* WHAT THE TASK ASKS: Whenever a line in the data holds the string "transform", pull that line out.

* DATA SUPPLIED:
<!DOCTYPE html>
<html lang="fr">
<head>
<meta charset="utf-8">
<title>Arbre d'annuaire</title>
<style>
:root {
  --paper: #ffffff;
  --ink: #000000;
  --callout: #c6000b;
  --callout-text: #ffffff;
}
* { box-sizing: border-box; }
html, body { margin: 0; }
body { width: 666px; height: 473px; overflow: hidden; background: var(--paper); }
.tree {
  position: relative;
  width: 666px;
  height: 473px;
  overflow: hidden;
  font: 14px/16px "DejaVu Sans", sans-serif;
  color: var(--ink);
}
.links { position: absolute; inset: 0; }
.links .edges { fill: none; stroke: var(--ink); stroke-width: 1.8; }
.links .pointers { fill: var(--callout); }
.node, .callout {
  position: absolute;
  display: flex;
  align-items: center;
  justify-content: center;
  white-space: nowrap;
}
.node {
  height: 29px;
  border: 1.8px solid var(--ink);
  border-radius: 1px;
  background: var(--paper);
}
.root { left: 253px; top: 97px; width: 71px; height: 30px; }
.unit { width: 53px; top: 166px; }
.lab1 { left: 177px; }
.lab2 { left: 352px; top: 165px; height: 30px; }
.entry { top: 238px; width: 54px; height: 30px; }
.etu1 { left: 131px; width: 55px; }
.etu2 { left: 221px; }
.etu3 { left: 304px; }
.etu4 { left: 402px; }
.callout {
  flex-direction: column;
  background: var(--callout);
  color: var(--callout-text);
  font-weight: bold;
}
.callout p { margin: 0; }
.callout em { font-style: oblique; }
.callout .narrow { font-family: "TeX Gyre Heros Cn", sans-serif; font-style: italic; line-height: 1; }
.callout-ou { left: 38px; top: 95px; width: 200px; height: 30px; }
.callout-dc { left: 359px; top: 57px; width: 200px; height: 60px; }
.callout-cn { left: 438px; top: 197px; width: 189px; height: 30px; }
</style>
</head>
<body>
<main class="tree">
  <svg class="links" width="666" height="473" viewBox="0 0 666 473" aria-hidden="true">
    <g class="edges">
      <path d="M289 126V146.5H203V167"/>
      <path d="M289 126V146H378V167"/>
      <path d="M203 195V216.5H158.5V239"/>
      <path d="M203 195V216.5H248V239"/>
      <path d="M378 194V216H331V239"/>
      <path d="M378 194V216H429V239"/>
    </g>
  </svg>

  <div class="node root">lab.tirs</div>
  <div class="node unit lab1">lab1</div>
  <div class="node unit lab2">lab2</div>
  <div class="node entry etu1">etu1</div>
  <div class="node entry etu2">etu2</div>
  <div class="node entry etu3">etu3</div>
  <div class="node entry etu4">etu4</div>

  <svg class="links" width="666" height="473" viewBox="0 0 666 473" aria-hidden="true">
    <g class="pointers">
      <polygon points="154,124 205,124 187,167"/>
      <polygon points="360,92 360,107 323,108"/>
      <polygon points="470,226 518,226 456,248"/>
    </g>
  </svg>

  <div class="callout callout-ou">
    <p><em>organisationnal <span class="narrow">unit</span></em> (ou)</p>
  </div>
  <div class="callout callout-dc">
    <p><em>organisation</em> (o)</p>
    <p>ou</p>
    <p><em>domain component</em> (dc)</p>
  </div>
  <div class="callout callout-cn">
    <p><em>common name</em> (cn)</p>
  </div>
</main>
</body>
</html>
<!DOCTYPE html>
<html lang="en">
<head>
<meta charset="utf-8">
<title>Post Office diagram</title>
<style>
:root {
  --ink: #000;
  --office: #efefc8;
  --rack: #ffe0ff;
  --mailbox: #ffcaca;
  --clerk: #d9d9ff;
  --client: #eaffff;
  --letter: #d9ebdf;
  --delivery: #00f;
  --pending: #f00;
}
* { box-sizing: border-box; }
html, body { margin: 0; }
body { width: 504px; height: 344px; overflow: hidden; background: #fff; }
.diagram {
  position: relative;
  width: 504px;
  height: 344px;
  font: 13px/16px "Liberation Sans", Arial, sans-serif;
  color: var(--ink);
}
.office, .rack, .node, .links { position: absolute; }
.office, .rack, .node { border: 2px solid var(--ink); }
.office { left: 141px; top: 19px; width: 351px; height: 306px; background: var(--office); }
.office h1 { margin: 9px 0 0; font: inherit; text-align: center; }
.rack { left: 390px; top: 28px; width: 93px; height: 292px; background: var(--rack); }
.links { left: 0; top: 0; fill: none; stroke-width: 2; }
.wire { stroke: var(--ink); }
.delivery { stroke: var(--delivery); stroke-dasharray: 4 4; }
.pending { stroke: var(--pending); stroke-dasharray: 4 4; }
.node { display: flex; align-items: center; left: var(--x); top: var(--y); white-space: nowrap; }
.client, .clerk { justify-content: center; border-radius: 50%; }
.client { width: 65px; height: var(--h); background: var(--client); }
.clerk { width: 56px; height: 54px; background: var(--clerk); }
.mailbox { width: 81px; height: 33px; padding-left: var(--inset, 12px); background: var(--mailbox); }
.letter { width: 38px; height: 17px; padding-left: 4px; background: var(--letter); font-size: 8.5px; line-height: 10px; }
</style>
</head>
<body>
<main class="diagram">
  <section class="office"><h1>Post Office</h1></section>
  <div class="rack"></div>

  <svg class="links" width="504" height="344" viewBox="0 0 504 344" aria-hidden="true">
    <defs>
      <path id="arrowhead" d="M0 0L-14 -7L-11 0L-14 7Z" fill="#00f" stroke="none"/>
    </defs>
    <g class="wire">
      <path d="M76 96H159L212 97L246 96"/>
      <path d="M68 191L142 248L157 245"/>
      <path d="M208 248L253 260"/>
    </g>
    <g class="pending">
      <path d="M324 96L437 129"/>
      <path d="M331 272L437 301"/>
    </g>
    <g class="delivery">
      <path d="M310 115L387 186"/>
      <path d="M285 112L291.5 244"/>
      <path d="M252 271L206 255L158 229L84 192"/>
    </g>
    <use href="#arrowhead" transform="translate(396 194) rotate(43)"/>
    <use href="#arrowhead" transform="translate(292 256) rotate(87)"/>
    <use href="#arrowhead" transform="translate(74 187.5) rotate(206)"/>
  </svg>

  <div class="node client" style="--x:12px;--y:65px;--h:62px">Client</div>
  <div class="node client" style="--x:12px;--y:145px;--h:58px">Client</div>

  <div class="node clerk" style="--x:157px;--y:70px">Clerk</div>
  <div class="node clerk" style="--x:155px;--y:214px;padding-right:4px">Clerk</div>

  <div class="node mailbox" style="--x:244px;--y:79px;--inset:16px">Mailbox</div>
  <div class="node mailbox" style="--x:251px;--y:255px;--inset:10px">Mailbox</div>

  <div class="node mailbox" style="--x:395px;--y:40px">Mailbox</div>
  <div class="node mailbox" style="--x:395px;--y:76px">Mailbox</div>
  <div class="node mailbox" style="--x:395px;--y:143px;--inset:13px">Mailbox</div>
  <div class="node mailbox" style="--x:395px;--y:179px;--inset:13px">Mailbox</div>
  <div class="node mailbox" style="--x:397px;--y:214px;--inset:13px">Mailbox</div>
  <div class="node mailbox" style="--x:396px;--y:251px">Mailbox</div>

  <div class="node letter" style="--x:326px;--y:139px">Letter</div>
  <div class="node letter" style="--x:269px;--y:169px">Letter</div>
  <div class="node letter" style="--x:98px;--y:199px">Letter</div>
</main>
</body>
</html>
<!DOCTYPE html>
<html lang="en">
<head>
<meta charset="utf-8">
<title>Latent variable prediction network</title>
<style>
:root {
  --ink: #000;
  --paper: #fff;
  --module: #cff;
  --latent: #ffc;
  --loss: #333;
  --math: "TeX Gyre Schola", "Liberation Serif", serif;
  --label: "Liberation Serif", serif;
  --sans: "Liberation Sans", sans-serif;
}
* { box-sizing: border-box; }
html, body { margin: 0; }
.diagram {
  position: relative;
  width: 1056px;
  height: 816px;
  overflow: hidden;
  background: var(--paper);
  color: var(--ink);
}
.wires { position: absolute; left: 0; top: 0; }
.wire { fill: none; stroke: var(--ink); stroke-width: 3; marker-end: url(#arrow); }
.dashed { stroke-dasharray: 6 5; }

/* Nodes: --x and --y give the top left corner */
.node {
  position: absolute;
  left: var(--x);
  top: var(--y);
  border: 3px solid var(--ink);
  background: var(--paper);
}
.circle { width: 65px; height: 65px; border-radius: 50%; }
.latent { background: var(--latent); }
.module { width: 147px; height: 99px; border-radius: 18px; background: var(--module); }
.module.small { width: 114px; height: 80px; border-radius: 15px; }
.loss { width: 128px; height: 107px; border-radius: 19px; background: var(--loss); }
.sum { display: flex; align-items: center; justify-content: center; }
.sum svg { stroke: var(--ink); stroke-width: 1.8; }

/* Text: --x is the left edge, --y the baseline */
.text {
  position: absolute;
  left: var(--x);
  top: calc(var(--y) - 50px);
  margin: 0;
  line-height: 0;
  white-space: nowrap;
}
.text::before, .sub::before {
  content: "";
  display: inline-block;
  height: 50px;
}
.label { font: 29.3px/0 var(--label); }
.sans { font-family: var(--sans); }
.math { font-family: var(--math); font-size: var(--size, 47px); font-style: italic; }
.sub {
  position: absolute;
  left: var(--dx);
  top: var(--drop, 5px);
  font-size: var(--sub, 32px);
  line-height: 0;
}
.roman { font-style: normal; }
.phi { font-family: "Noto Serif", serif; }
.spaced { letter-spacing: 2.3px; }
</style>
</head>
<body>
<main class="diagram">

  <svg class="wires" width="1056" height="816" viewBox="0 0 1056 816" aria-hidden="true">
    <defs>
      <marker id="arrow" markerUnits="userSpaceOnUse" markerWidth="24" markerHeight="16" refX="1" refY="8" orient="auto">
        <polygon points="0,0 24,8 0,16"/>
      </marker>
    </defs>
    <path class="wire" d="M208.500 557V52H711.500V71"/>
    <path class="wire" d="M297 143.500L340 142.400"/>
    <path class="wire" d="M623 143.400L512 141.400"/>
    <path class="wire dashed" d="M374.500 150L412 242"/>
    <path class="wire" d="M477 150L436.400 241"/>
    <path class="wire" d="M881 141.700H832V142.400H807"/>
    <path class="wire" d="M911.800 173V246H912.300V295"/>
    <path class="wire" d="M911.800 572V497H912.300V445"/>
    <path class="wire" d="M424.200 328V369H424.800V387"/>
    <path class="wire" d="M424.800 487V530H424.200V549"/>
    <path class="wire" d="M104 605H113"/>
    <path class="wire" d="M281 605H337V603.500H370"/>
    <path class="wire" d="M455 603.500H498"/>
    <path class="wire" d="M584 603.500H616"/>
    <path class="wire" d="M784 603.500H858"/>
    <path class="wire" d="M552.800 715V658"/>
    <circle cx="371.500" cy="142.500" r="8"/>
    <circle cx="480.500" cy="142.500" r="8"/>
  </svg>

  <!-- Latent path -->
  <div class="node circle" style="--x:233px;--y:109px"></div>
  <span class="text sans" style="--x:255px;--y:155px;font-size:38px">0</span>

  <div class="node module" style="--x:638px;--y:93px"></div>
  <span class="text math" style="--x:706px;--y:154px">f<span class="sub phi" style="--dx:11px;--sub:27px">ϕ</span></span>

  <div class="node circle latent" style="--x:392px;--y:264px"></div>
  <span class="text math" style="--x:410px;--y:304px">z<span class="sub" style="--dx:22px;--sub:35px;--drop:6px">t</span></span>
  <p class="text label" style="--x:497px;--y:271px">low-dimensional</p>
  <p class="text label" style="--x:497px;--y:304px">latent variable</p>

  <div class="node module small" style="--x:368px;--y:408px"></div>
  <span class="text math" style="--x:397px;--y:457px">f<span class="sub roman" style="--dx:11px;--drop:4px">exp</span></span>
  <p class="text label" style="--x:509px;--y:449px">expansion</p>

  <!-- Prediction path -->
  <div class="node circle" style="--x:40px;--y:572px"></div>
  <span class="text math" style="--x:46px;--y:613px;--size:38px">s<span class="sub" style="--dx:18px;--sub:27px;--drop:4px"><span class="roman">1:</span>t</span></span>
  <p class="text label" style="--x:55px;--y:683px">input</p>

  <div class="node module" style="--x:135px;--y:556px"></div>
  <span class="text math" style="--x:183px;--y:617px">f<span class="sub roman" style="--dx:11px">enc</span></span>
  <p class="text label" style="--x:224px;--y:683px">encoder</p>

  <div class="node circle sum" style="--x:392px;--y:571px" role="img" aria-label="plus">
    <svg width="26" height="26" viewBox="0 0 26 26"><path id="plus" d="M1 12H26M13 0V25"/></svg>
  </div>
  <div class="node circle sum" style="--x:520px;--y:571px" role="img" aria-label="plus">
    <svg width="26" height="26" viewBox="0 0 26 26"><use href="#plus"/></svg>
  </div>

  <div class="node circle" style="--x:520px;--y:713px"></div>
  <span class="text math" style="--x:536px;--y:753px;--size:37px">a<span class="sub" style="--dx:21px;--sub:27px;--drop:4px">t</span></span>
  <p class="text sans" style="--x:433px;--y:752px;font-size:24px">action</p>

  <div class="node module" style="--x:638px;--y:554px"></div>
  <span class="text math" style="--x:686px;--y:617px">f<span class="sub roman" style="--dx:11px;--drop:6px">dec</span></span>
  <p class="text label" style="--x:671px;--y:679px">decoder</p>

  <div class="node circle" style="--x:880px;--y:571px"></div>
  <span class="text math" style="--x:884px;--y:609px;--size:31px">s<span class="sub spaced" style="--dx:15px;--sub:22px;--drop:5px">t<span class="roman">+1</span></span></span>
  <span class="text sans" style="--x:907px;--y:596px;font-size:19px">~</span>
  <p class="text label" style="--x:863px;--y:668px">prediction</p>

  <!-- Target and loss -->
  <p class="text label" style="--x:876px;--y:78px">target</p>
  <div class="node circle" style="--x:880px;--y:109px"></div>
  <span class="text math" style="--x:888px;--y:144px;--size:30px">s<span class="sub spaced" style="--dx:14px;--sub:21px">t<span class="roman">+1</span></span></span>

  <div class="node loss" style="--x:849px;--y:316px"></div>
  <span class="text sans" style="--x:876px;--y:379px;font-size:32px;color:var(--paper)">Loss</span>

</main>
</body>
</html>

* ANSWER TO THE EXERCISE:
    <use href="#arrowhead" transform="translate(396 194) rotate(43)"/>
    <use href="#arrowhead" transform="translate(292 256) rotate(87)"/>
    <use href="#arrowhead" transform="translate(74 187.5) rotate(206)"/>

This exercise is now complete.